┌──
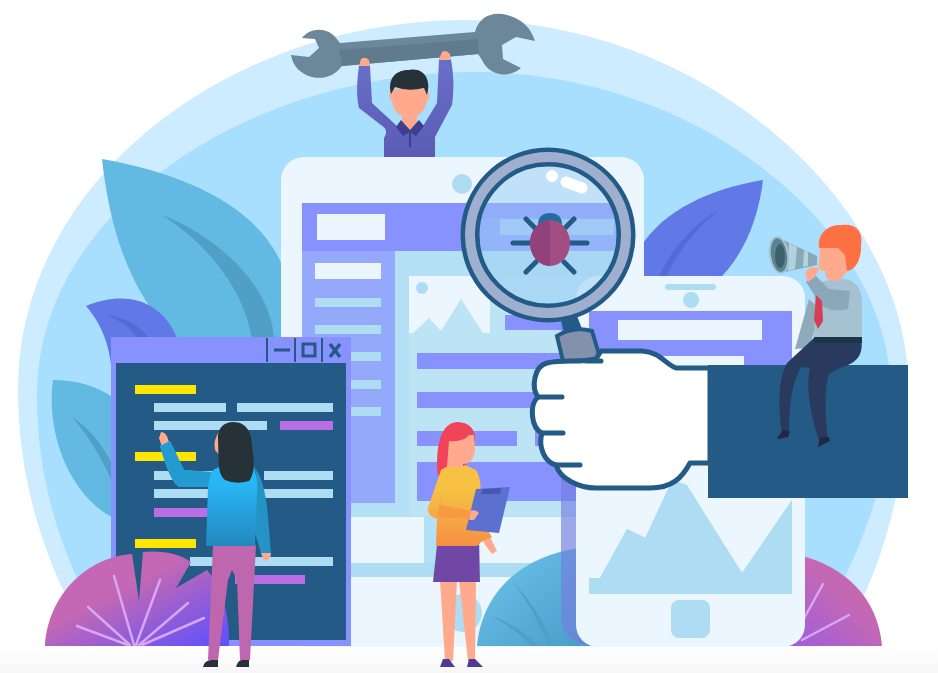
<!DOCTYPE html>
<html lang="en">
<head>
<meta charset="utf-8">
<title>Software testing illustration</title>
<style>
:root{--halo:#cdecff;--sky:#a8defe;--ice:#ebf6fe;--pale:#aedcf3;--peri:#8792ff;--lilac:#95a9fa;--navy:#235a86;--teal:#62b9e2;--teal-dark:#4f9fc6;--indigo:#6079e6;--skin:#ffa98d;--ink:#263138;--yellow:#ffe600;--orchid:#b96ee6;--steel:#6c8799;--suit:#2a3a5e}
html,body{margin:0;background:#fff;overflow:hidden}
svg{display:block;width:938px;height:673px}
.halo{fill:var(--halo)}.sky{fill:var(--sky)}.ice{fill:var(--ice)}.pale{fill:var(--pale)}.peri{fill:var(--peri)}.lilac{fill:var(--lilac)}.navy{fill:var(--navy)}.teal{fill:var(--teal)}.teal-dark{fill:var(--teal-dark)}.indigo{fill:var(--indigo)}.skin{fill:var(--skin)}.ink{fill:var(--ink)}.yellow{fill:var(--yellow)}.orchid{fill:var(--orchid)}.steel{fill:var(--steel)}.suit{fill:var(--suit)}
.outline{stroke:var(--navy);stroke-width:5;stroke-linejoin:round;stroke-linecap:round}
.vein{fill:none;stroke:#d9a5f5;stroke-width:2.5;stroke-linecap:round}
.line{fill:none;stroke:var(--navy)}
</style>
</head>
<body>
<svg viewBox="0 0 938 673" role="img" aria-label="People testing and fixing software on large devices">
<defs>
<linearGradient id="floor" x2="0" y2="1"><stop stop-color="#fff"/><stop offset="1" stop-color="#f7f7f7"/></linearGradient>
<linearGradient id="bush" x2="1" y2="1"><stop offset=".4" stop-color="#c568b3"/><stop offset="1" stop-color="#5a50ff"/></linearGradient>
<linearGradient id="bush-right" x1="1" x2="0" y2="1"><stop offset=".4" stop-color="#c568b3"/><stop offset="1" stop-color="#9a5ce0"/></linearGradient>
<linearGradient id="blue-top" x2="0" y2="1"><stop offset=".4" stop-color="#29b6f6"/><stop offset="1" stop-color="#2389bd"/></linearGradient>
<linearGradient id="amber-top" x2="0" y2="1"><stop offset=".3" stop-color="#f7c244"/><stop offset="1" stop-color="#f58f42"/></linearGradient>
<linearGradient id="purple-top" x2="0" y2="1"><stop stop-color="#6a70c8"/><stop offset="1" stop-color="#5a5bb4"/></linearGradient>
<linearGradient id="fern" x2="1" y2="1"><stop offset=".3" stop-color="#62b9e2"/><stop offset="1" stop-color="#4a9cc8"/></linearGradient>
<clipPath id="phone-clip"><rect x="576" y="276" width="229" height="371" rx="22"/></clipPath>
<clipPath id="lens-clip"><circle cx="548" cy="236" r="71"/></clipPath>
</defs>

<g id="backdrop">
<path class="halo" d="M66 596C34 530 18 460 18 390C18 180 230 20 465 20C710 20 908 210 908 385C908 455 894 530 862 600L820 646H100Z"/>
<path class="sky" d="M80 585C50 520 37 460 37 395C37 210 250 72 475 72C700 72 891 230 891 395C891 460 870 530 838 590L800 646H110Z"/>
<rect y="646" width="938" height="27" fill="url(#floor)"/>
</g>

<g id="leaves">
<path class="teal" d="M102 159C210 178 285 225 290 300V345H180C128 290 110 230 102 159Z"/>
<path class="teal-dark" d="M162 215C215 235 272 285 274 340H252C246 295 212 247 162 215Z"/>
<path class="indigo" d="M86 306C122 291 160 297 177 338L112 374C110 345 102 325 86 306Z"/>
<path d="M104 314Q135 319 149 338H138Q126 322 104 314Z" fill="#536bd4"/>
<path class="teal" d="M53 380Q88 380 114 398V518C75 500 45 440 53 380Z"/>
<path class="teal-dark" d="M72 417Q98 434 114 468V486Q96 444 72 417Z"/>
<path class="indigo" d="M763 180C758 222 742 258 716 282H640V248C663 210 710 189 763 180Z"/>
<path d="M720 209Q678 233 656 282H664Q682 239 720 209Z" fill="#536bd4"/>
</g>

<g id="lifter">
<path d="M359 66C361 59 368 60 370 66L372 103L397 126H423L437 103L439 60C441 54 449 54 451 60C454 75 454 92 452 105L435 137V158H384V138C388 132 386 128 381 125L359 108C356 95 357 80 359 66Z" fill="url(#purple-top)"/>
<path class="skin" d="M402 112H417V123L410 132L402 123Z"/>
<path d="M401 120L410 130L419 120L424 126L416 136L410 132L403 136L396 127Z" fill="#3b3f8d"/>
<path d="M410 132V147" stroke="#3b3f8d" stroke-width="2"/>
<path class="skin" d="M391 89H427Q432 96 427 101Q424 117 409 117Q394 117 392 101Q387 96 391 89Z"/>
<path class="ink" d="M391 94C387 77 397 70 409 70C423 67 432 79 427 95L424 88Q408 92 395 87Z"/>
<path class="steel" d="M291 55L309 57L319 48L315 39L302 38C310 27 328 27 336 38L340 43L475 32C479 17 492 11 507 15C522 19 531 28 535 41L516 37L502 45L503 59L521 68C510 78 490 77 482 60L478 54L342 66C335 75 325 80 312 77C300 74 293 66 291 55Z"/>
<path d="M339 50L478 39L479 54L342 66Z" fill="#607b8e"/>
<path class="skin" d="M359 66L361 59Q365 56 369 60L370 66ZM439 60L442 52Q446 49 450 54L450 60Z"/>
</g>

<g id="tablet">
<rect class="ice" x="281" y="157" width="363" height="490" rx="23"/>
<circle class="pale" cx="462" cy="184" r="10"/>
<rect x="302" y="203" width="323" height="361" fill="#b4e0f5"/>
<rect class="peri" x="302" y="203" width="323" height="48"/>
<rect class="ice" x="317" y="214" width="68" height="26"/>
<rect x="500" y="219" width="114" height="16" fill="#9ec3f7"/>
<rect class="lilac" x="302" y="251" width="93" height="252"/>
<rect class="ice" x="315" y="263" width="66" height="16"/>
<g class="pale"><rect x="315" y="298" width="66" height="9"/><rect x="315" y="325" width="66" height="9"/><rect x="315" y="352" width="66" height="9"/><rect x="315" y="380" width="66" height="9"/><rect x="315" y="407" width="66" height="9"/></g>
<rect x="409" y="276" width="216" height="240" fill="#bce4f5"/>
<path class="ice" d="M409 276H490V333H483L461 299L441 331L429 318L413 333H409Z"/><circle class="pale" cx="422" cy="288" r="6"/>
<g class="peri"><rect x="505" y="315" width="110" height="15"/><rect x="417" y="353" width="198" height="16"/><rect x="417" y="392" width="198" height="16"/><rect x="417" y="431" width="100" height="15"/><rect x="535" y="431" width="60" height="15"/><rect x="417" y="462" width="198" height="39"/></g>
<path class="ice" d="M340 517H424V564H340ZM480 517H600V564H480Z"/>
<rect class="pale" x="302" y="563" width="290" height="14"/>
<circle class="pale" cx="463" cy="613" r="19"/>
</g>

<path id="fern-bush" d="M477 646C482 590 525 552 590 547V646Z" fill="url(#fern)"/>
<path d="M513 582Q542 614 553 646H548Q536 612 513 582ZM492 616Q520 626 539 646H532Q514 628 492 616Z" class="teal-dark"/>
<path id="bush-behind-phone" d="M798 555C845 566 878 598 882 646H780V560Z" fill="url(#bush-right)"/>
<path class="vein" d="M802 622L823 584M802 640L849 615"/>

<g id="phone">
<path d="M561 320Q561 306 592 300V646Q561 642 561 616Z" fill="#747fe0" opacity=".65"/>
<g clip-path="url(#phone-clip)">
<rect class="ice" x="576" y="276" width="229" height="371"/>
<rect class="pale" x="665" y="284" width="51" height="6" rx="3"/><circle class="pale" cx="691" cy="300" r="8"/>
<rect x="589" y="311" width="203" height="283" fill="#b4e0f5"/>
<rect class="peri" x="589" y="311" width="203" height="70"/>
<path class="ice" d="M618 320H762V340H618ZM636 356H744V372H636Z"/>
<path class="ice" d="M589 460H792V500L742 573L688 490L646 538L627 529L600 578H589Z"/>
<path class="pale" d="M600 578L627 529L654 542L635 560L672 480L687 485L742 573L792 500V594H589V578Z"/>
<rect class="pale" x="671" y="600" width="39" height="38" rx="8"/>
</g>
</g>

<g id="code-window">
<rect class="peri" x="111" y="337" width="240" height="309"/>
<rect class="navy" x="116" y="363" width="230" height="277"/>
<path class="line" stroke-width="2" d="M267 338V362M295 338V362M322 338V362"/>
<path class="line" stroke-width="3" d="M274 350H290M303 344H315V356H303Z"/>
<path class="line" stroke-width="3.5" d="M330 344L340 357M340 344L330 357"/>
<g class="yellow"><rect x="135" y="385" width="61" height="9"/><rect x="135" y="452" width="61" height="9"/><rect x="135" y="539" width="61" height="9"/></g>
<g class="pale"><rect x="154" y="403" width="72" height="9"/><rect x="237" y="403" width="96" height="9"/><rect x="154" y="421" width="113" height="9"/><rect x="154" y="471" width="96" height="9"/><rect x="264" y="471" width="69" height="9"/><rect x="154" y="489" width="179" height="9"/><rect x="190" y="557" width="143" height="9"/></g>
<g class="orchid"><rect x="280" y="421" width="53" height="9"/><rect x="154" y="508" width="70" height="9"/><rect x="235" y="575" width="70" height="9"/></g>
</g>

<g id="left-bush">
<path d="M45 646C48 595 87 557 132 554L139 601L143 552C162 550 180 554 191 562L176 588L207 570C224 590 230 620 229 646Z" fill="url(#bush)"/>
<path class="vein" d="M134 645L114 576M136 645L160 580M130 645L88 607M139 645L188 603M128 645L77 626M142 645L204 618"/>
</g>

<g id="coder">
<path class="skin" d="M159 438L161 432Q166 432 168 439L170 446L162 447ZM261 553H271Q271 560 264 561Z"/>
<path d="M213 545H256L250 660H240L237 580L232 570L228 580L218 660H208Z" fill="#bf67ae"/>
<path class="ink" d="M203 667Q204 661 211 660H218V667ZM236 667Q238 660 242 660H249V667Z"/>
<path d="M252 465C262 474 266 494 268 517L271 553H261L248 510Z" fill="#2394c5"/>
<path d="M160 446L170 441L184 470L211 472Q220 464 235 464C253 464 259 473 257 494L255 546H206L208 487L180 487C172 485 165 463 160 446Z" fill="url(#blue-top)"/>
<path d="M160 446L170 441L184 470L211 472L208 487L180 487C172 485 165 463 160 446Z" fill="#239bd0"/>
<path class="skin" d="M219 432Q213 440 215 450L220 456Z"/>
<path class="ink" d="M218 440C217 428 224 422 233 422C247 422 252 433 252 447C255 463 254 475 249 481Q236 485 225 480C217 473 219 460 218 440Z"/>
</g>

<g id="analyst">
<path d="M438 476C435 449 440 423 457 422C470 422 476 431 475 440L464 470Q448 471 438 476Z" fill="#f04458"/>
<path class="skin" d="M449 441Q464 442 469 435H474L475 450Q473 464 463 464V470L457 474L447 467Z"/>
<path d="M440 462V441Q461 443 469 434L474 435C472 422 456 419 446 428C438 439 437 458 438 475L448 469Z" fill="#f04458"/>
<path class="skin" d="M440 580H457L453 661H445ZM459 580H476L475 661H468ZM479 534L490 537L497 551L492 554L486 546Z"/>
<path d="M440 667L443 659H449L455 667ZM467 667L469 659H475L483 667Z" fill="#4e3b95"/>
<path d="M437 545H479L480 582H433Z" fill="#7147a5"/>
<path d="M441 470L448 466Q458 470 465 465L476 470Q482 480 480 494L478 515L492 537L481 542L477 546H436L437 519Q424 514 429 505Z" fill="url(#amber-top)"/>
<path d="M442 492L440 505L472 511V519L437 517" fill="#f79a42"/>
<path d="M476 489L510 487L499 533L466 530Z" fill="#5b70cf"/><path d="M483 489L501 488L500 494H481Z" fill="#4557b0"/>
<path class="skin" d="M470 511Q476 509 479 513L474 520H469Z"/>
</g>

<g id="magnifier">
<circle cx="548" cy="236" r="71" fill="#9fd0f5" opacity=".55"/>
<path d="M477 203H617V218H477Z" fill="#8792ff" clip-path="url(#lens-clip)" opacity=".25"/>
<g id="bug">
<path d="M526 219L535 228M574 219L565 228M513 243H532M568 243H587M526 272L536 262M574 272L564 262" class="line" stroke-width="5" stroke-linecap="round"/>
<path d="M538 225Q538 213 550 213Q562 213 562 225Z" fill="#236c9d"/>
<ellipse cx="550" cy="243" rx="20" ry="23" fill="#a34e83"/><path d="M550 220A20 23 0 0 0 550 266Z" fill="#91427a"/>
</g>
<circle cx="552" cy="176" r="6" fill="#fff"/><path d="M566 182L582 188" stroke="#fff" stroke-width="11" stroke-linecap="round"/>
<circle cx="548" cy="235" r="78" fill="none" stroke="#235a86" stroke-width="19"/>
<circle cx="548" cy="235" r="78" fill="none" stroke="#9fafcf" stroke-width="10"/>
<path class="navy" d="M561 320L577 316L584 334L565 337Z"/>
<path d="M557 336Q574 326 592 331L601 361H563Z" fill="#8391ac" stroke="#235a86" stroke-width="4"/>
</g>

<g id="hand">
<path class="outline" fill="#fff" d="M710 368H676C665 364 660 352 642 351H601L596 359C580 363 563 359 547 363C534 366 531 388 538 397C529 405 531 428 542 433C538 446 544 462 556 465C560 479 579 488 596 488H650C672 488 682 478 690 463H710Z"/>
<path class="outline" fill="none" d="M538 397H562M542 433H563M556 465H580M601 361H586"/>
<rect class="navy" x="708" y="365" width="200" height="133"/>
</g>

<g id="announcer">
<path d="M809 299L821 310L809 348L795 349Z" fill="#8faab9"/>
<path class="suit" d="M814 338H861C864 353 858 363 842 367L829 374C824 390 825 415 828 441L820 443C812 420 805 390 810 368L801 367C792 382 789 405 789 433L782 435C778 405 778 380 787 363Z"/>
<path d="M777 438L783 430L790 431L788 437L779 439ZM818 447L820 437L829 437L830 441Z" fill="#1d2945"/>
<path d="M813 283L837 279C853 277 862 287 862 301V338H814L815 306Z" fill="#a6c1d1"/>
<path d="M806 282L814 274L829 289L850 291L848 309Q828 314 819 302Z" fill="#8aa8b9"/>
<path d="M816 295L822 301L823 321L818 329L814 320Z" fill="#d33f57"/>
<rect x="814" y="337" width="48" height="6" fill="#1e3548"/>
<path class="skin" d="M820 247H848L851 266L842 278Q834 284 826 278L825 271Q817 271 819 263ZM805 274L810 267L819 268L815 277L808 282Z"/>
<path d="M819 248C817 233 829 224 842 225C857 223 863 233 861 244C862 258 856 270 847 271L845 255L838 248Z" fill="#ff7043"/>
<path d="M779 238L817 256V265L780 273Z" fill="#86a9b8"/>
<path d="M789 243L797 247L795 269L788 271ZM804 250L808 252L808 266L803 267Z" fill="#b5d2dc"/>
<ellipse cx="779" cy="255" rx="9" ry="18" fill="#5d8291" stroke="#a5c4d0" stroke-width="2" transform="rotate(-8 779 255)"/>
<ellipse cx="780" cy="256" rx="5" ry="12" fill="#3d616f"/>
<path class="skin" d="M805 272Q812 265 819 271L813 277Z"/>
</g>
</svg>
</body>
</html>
└──
What you are asked to do =>
Look above for the line with "545H256L250 660H240L237 580L232"; retype exactly that line, every line after it up to the line with "441Q464 442 469", and that line too, nothing else.

Expected answer =>
<path d="M213 545H256L250 660H240L237 580L232 570L228 580L218 660H208Z" fill="#bf67ae"/>
<path class="ink" d="M203 667Q204 661 211 660H218V667ZM236 667Q238 660 242 660H249V667Z"/>
<path d="M252 465C262 474 266 494 268 517L271 553H261L248 510Z" fill="#2394c5"/>
<path d="M160 446L170 441L184 470L211 472Q220 464 235 464C253 464 259 473 257 494L255 546H206L208 487L180 487C172 485 165 463 160 446Z" fill="url(#blue-top)"/>
<path d="M160 446L170 441L184 470L211 472L208 487L180 487C172 485 165 463 160 446Z" fill="#239bd0"/>
<path class="skin" d="M219 432Q213 440 215 450L220 456Z"/>
<path class="ink" d="M218 440C217 428 224 422 233 422C247 422 252 433 252 447C255 463 254 475 249 481Q236 485 225 480C217 473 219 460 218 440Z"/>
</g>

<g id="analyst">
<path d="M438 476C435 449 440 423 457 422C470 422 476 431 475 440L464 470Q448 471 438 476Z" fill="#f04458"/>
<path class="skin" d="M449 441Q464 442 469 435H474L475 450Q473 464 463 464V470L457 474L447 467Z"/>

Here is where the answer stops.